  • Dave M. I think I last listened to AM after 9/11, but the talk radio cesspool took its toll on my mental health. Prior to that I last listened to AM in the '70s....I'm a 20-year XM subscriber; Apple Music also has me in its grip. For traffic conditions I use Waze, which I've found to be highly reliable.
  • Art Vandelay Install shortwave so I can get numbers stations

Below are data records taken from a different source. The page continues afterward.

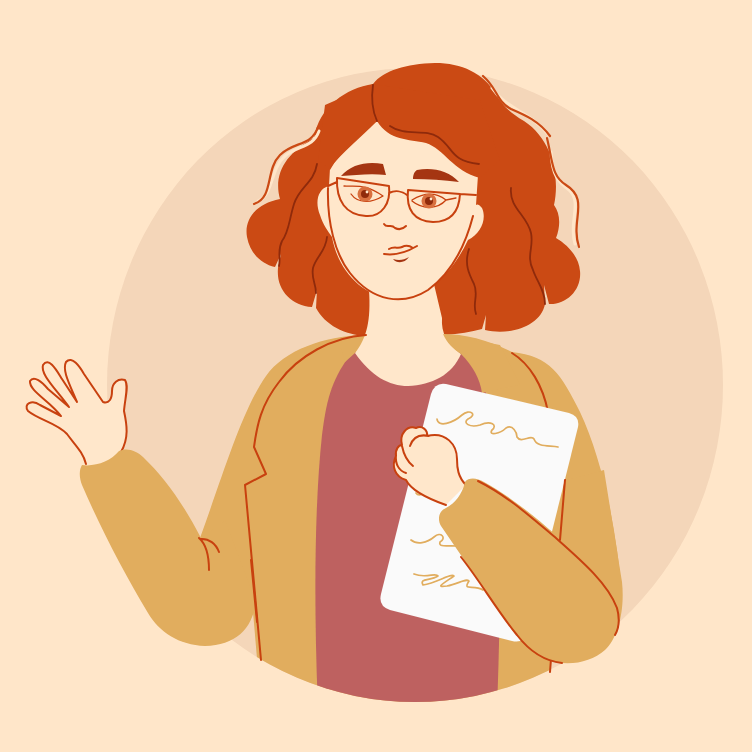
<!DOCTYPE html>
<html lang="en">
<head>
<meta charset="utf-8">
<title>Waving woman with a notebook page</title>
<style>
:root {
  --cream: #ffe6c9;
  --skin: #ffe7cb;
  --disc: #f4d6b9;
  --hair: #cb4a14;
  --hair-dark: #8f2a0b;
  --line: #c8410f;
  --jacket: #e1ad5e;
  --shirt: #be6160;
  --paper: #fafafa;
}
html, body { margin: 0; width: 752px; height: 752px; overflow: hidden; background: var(--cream); }
svg { display: block; }
.disc { fill: var(--disc); }
.skin { fill: var(--skin); }
.hair { fill: var(--hair); }
.jacket { fill: var(--jacket); }
.shirt { fill: var(--shirt); }
.paper { fill: var(--paper); }
.brow { fill: #a53512; }
.outline, .curl, .shine, .strand, .writing { fill: none; stroke-linecap: round; stroke-linejoin: round; }
.outline { stroke: var(--line); stroke-width: 2; }
.fine { stroke-width: 1.3; }
.curl { stroke: var(--hair-dark); stroke-width: 1.8; }
.strand { stroke: var(--hair); stroke-width: 2.2; }
.shine { stroke: var(--cream); stroke-width: 3; }
.writing { stroke: var(--jacket); stroke-width: 1.7; }
</style>
</head>
<body>
<svg width="752" height="752" viewBox="0 0 752 752" role="img" aria-label="Red-haired woman in glasses waving and holding a written page">
  <defs>
    <clipPath id="disc-clip"><ellipse cx="415" cy="385" rx="308" ry="317"/></clipPath>
  </defs>
  <ellipse class="disc" cx="415" cy="385" rx="308" ry="317"/>

  <g id="hair-back">
    <path class="hair" d="M373 84C346 88 319 107 314 138C286 153 273 174 280 199C255 204 244 220 247 237C250 253 261 264 275 267L281 254L278 268C276 290 291 305 312 307L317 290L316 308C325 325 345 335 366 336L445 335C459 334 471 332 482 329L486 315L485 330C510 336 541 326 545 304L544 285L549 304C566 305 582 290 580 271C579 257 568 245 556 238C561 225 560 213 554 205C560 178 553 140 524 121C510 113 502 105 496 94C483 73 462 63 435 63C406 64 384 70 373 84Z"/>
    <path class="shine" d="M258 201C274 194 270 169 285 156C298 145 313 148 319 131"/>
    <path class="strand" d="M254 204C274 198 265 170 280 155C294 141 311 147 318 127"/>
    <path class="shine" d="M492 88C505 108 530 112 548 134"/>
    <path class="strand" d="M483 76C498 89 496 101 511 109C525 115 539 121 550 136"/>
    <path class="shine" d="M551 152C552 176 559 183 569 190C583 203 568 222 575 244"/>
    <path class="strand" d="M547 138C553 164 552 176 566 185C590 200 570 220 579 247"/>
  </g>

  <g id="torso" clip-path="url(#disc-clip)">
    <path class="jacket" d="M363 335C325 336 284 350 266 376C242 410 223 475 200 538L222 610L253 612L261 705H548L551 660L600 600L622 596C617 530 602 458 580 412C561 374 550 356 512 352C487 340 468 334 440 334Z"/>
    <path class="shirt" d="M352 352C333 378 327 395 322 435C314 510 314 610 318 710H497C500 625 503 520 492 415C484 382 477 366 460 352Z"/>
  </g>
  <path class="skin" d="M369 290C371 320 367 338 355 353C371 376 389 386 408 386C432 385 452 375 461 354C447 344 441 333 442 318L433 280Z"/>
  <path class="jacket" d="M363 335L355 353L345 362L338 340ZM443 334C447 343 453 349 461 354C473 366 480 379 482 393L520 385L500 345Z"/>
  <path class="outline" d="M366 335C332 337 298 356 279 382C261 405 257 425 254 447L266 474L245 485L261 660"/>
  <path class="outline" d="M512 353C530 364 543 386 548 412"/>
  <path class="outline" d="M565 480L550 672"/>

  <g id="waving-arm">
    <path class="skin" d="M86 464C83 452 75 445 67 434C57 423 39 420 28 411C23 404 32 399 40 405L50 410C42 400 29 391 30 381C34 375 42 382 48 389L62 403C53 388 40 374 43 365C49 356 57 371 62 379L74 400C68 383 62 370 66 362C72 355 80 367 84 374L103 402C109 404 112 399 112 391C112 383 118 378 125 380C129 386 125 398 124 411C127 425 129 438 121 452L118 465Z"/>
    <path class="outline" d="M86 464C83 452 75 445 67 434C57 423 39 420 28 411C23 404 32 399 40 405L61 416C50 401 29 391 30 381C34 375 42 382 48 389L69 407C55 388 40 374 43 365C49 356 57 371 62 379L77 402C69 383 62 370 66 362C72 355 80 367 84 374L103 402C109 404 112 399 112 391C112 383 118 378 125 380C129 386 125 398 124 411C127 425 129 438 121 452"/>
    <path class="jacket" d="M82 465C95 467 111 461 119 451C127 447 137 451 143 457C165 478 184 505 201 538L225 520L256 602C252 630 235 645 205 646C179 645 159 632 148 613C124 573 101 529 82 485C79 477 79 470 82 465Z"/>
    <path class="outline" d="M199 538C207 545 209 557 209 570M200 539C209 538 216 544 219 552"/>
    <path class="outline" d="M251 560L257 622"/>
  </g>

  <g id="page">
    <path class="paper" d="M446 384L569 413Q580 416 578 427L527 632Q524 644 512 641L390 610Q378 606 381 594L431 394Q435 382 446 384Z"/>
    <path class="writing" d="M437 419C438 428 453 423 462 415C470 408 478 415 468 419C462 423 470 428 480 425C491 420 498 425 492 430C488 436 500 434 506 428C513 424 517 433 517 437C521 444 531 434 534 439C537 448 551 445 558 447"/>
    <path class="writing" d="M411 540C417 545 427 543 434 537C441 531 447 538 440 542C438 548 449 545 456 546"/>
    <path class="writing" d="M414 574C426 579 436 572 438 576C430 581 419 578 423 585C437 583 451 573 454 576C444 583 434 588 447 586C458 584 466 578 469 581C462 592 474 584 483 590"/>
    <path class="writing" d="M416 493C418 496 422 495 425 492"/>
  </g>

  <g id="holding-arm">
    <path class="skin" d="M446 505C426 498 411 490 406 480C395 477 391 466 396 456C395 449 399 445 402 445C399 434 407 425 416 428C422 425 428 430 429 436C445 431 457 445 457 459C457 468 458 477 466 485Z"/>
    <path class="outline" d="M446 505C426 498 411 490 406 480C395 477 391 466 396 456C395 449 399 445 402 445C399 434 407 425 416 428C422 425 428 430 427 436C446 431 457 445 457 459C457 468 458 477 466 485M396 455C395 464 399 471 406 473M402 446C404 456 408 462 413 466M410 446C413 437 420 434 429 436"/>
    <path class="jacket" d="M446 508C455 503 462 495 465 482C469 477 477 478 484 482C510 496 535 517 556 535L565 480L604 470L622 582C625 610 618 638 605 650C589 664 563 668 540 657C529 650 520 640 512 630L441 526C437 519 439 511 446 508Z"/>
    <path class="outline" d="M478 481C508 496 532 518 557 539C583 562 608 584 617 608C620 619 619 628 615 635M461 557C480 581 498 612 517 635C530 652 544 661 562 663M565 480L560 540"/>
  </g>

  <g id="head">
    <path class="skin" d="M376 122C361 137 342 153 330 168L329 186C317 189 315 203 320 215C323 225 328 231 332 237C338 270 361 295 392 299C425 300 452 274 468 240C481 234 487 219 482 208C479 204 477 204 476 205L479 160L440 120Z"/>
    <path class="hair" d="M373 84C370 98 372 111 377 121C389 141 409 139 426 143C444 149 453 171 480 178L500 160L480 100Z"/>
    <path class="hair" d="M373 84C371 98 372 111 377 121C360 137 341 150 330 170L318 160L325 105Z"/>
    <path class="curl" d="M373 85C371 99 372 110 377 121M390 126C405 137 425 128 438 137C454 148 450 161 479 164"/>
    <path class="outline" d="M328 188C327 222 335 254 350 273C373 302 403 306 428 290C450 274 465 247 473 216"/>
    <path class="brow" d="M341 176C351 164 368 161 383 164L386 175C371 173 356 175 341 176ZM413 179C413 174 415 171 417 170C433 167 449 171 459 182C444 180 428 179 413 179Z"/>
    <g id="eyes">
      <path class="outline fine" d="M344 186C355 187 365 183 383 196C372 203 358 204 351 194M412 200C425 192 437 193 446 200L456 198M412 201C423 210 438 209 446 200"/>
      <circle cx="365" cy="194" r="7.5" fill="#d9703f"/>
      <circle cx="365" cy="194" r="4" fill="#8f2a0b"/>
      <circle cx="367" cy="192" r="1.4" fill="#ffe7cb"/>
      <circle cx="429" cy="201" r="7.5" fill="#d9703f"/>
      <circle cx="429" cy="201" r="4" fill="#8f2a0b"/>
      <circle cx="431" cy="199" r="1.4" fill="#ffe7cb"/>
    </g>
    <g id="glasses">
      <path class="outline" d="M337 178L389 186C391 203 382 217 366 216C346 215 336 201 337 178ZM408 190L460 194C459 213 449 222 433 222C414 221 406 210 408 190ZM389 193C395 190 402 191 407 195M337 182L328 186M460 194L476 195"/>
    </g>
    <path class="outline" d="M384 224C387 229 391 223 395 228C399 230 403 229 406 226"/>
    <path class="outline" d="M384 254C397 256 407 252 417 246M389 249C394 246 398 249 402 247C406 245 410 246 413 248"/>
    <path class="brow" d="M393 259C399 261 404 260 409 257C405 263 397 264 393 259Z"/>
  </g>

  <g id="hair-curls">
    <path class="curl" d="M317 164C314 183 299 187 294 204C289 220 289 232 282 241C277 251 281 257 279 266"/>
    <path class="curl" d="M327 237C326 251 316 257 313 268C311 279 316 283 316 293"/>
    <path class="curl" d="M511 188C509 208 527 215 531 233C534 247 526 256 533 270C537 282 545 290 545 304"/>
    <path class="curl" d="M469 249C464 264 469 274 474 284C479 295 472 303 476 314"/>
  </g>
</svg>
</body>
</html>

  • THX1136 Radio World has been talking about this for a few years now. The public perception of AM has done much to malign it. As some have pointed out, there are parts of the country that work well with AM, especially when considering range. Yes indeed, there are options. To me that's what this is more about. The circuitry for AM is probably all on one chip now - or close to it. It cannot be a matter of cost - even at the inflated manufacturer asking price. Making what appears to be an arbitrary decision and reducing choice seems unwise in the area of radio in vehicles.Some have commented that they never listen to AM 'so I'm not missing it'. I'm guessing that many folks don't use ALL the features their many devices offer. Yet, they are still there for those occasions when one wants to avail themselves. Bottom line for me is it should still be an available option for the folks out there that, for whatever reason, want to access AM radio. Side note: Top 40 radio on AM was where all the music I listened to as a youth (55 years ago) came from, there were few (if any) FM stations at that time that carried the format. FM was mostly classical and talk and wasn't ubiquitously available in a portable form - AM was. FYI, the last I knew all stations - AM & FM - still have to have an EAS system as part of their broadcast chain. It's tested by the FCC at least once a year and all stations must be able to pass along the alert messages or face action from the FCC to correct the situation.